I felt a brief flush as I exited the library with the stolen manuscript. It was contrary to my life's work to take this step, but I felt I had no choice. I sped back to the underpass, parked my car by the curb, and hurried toward the burning trashcan. I was quite an oddity, and I began to get the expected mocking from the other men as soon as I was within earshot. "Hey, what do you need?" -- "We charge for this fire, you know" – "What'd you bring that book here for?" and more along the same vein. I thought of pulling my wallet out and offering them my money, because I honestly didn't care about it as long as I could carry out my task. But I was too focussed for that. Instead, I walked quickly without speaking right up to the trashcan, held the book above the opening, and dropped it in.
Was it my imagination, or did the fire blaze up and turn multi-coloured for a few moments after the book fell in? I'm not sure, but I stayed around staring into the trashcan for a while afterward, watches the pages curl up and turn black. The men kept taunting me, but I didn't hear what they said. My attention was entirely on that book, and I wasn't going to leave until I saw that it was destroyed.
It felt like an eternity staring into that fire. It was hot, too, and I think the men began to wonder about my sanity. I heard a few people ask if I was okay; I nodded slowly, but I'm not sure if it was noticeable. When the book was gone, I turned and walked slowly back to the car. "Thanks man, you can burn your books here any time you want," someone said. I guess they were grateful for the extra fuel. I was grateful to be done with that horrible book, which had cost me my sanity.
I say it had cost me my sanity, but that isn't entirely true. After the book was destroyed, my life again began to return to normal. I was extremely nervous for weeks afterward, and I was terrified of going back to teaching the next semester. However, gradually the routine normalized and I went back to being the person I was. I still occasionally thought I might have seen a shimmer out of the corner of my eye, but it may have been just a memory of my past horrors.
It still bothers me to have lost that book and its knowledge.
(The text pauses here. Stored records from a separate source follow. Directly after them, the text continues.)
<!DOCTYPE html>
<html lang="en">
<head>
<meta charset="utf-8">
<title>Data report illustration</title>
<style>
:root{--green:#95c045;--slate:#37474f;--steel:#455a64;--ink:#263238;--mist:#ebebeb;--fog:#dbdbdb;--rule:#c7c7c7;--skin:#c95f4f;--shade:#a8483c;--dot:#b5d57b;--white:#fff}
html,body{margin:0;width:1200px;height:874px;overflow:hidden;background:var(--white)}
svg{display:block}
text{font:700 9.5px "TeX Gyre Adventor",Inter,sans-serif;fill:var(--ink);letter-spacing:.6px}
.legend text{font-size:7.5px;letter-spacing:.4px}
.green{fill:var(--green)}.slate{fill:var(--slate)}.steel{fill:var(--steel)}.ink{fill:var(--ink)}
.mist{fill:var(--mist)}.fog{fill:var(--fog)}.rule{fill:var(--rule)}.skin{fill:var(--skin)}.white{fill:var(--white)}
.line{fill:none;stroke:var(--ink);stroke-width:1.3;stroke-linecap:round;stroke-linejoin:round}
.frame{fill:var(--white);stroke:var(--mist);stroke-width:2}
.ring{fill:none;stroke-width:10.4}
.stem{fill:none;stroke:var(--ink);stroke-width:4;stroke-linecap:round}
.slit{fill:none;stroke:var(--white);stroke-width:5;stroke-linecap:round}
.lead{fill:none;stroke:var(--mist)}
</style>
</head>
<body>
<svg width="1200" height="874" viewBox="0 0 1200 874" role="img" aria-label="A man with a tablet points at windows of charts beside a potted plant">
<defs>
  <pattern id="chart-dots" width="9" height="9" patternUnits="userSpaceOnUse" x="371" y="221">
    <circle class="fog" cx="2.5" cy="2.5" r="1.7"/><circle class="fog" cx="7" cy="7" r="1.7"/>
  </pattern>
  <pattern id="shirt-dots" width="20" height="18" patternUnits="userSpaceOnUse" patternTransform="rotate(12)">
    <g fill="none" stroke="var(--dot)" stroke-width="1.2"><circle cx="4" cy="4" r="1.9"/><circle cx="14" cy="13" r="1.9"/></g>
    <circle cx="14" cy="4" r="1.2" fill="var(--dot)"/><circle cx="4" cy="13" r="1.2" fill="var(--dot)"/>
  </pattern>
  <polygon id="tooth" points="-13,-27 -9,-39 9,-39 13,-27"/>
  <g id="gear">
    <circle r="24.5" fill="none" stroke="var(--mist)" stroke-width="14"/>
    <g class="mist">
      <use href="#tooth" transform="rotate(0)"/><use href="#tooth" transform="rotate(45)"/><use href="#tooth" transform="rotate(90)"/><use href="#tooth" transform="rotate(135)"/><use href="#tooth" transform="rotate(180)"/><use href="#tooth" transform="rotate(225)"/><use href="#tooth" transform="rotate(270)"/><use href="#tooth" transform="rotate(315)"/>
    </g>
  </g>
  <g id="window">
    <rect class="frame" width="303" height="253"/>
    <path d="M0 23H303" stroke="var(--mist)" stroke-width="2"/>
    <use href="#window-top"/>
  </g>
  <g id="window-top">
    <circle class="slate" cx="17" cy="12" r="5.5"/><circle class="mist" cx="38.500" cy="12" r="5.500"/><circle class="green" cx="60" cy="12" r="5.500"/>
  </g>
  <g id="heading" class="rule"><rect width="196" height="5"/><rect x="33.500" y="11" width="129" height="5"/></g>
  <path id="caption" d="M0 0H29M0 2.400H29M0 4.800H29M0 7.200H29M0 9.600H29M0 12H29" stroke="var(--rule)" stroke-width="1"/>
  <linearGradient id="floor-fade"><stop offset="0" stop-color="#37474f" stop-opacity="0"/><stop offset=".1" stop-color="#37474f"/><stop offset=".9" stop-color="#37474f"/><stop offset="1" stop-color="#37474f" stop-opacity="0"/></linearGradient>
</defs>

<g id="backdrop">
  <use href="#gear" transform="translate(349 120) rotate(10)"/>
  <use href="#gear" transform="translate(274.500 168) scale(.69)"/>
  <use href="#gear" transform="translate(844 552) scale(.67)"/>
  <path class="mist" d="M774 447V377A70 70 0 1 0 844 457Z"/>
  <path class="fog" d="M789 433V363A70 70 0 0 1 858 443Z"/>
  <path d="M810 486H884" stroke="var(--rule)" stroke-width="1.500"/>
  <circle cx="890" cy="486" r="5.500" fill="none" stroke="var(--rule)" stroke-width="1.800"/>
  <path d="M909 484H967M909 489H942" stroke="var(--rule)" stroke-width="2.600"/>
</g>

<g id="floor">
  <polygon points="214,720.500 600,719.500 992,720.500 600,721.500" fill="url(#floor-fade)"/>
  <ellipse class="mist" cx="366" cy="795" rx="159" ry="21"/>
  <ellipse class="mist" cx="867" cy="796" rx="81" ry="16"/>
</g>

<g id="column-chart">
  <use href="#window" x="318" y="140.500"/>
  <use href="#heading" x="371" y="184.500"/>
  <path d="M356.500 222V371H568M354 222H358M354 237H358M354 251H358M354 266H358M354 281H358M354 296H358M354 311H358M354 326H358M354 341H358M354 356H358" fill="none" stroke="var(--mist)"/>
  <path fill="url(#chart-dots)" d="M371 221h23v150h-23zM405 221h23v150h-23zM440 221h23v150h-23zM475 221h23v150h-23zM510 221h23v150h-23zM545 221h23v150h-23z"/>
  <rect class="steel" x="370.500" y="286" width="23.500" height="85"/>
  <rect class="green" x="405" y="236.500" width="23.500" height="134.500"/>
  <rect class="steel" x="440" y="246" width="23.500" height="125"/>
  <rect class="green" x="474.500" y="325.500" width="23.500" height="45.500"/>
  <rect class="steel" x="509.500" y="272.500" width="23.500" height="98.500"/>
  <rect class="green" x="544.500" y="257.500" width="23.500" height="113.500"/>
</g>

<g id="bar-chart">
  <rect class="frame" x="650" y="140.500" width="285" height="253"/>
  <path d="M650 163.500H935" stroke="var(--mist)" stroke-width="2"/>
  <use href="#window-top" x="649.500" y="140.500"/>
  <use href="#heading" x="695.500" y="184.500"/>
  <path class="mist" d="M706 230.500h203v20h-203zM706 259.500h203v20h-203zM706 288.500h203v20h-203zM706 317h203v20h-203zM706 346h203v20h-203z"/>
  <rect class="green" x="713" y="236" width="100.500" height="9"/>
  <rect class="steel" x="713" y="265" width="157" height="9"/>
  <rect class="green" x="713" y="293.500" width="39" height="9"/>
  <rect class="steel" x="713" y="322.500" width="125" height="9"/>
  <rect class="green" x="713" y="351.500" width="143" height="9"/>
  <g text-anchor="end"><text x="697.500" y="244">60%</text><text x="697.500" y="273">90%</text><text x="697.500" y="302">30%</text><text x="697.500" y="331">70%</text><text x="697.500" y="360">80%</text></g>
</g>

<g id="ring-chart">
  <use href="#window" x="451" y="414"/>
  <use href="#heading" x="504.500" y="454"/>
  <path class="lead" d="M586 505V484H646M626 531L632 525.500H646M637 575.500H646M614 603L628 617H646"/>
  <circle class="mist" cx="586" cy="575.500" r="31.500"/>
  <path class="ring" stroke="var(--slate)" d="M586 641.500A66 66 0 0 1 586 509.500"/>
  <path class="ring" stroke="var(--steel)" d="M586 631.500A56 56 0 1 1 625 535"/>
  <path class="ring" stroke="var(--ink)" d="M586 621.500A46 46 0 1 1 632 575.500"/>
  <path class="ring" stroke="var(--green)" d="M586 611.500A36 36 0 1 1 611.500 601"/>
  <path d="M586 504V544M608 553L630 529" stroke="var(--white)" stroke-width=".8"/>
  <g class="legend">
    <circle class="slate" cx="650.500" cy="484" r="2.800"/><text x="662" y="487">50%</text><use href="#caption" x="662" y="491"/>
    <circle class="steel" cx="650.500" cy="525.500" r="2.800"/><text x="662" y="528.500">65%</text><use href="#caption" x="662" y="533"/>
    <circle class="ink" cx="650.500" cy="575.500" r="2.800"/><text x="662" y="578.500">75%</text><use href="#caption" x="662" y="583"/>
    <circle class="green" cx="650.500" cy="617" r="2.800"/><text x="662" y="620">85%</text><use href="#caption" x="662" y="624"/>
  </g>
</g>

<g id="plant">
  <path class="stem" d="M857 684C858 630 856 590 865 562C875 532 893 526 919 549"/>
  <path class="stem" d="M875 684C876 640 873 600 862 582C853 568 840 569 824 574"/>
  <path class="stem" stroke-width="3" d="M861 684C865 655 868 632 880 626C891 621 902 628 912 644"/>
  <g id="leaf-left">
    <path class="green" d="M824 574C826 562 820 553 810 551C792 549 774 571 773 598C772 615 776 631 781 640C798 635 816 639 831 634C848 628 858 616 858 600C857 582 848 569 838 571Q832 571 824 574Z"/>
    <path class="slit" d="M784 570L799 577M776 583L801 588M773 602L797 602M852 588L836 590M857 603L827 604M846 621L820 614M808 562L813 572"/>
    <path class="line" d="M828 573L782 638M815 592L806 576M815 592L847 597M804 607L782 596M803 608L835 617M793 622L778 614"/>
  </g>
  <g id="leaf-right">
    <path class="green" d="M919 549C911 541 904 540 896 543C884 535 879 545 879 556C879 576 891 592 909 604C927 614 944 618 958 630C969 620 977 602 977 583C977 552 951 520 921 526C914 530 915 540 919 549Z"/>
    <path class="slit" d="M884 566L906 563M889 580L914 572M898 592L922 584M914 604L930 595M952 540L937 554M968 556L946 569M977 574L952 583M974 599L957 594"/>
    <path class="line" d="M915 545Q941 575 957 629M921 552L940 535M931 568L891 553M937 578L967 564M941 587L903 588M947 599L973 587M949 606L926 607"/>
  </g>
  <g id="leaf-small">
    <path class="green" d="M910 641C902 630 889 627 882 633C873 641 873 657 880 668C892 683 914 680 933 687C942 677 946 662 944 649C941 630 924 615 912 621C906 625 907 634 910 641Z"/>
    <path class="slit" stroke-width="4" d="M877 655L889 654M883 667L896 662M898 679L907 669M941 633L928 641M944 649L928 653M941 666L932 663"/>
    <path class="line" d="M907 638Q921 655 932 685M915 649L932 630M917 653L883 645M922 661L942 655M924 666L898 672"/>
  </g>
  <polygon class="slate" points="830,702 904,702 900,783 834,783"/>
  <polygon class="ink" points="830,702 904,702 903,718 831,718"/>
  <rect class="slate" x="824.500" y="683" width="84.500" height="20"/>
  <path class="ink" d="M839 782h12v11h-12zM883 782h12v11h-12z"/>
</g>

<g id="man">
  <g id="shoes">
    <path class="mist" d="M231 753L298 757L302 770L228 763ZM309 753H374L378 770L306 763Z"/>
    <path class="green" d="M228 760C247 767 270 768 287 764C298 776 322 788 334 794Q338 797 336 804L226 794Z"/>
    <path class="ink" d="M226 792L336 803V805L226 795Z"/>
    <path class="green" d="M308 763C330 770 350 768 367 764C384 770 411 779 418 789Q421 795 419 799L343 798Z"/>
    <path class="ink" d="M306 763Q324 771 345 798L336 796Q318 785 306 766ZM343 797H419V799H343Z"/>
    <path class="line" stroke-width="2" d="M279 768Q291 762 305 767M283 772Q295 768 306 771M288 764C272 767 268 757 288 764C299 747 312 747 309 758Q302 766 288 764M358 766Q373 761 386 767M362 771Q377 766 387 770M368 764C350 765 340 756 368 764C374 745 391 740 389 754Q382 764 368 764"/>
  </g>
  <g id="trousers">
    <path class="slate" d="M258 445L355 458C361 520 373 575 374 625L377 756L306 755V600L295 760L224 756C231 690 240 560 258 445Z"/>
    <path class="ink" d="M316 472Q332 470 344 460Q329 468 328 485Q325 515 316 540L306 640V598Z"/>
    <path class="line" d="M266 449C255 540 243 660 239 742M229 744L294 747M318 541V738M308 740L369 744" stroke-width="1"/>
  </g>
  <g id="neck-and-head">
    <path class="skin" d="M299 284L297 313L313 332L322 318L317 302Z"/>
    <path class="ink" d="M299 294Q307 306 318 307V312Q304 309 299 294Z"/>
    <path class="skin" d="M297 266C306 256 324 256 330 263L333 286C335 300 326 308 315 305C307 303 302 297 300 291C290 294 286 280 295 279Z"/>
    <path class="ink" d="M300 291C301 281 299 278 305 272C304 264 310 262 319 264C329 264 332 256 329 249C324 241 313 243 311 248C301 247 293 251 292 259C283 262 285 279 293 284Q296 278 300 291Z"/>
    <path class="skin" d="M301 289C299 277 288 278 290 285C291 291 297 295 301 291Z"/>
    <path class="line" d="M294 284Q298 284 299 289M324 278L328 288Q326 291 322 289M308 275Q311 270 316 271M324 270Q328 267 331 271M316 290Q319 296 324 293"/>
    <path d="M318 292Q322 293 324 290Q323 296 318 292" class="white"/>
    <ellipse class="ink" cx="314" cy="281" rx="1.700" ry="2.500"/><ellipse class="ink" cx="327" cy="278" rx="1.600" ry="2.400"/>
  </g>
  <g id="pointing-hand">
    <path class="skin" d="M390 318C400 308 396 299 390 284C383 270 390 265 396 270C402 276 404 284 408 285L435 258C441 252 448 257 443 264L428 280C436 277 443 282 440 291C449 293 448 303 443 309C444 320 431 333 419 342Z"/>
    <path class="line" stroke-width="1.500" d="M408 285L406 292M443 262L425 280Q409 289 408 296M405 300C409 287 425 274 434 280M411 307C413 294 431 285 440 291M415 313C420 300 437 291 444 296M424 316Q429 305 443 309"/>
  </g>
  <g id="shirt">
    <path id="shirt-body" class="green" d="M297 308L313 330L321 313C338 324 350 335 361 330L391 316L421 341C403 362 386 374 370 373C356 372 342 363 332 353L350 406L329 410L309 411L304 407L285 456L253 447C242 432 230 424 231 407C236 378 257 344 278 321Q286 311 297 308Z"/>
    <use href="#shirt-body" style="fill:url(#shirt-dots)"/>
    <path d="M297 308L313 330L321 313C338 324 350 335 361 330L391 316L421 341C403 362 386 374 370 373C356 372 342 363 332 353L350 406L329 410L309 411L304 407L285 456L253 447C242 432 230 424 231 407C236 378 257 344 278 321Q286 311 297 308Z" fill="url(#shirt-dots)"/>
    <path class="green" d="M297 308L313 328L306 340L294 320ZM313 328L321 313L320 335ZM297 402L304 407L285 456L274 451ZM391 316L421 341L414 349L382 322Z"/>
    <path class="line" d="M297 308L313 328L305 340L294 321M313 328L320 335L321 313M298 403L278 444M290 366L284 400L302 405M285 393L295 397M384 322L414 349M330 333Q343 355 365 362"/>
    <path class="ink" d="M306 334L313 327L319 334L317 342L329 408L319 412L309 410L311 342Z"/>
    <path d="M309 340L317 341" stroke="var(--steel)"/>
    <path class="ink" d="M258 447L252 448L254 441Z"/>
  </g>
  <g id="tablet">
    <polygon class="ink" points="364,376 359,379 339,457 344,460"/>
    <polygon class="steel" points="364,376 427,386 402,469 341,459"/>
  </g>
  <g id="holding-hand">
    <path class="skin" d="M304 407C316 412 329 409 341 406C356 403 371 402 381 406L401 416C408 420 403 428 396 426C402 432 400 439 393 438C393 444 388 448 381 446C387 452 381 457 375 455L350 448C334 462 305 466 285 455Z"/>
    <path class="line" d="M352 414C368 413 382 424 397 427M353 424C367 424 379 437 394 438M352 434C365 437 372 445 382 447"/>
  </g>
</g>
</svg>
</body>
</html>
I have considered doing some research myself, but the thought of learning all those languages keeps me from acting on it. For now, I am content to go back to being an ordinary historian. And I very rarely wander in the stacks in search of interesting books like I used to.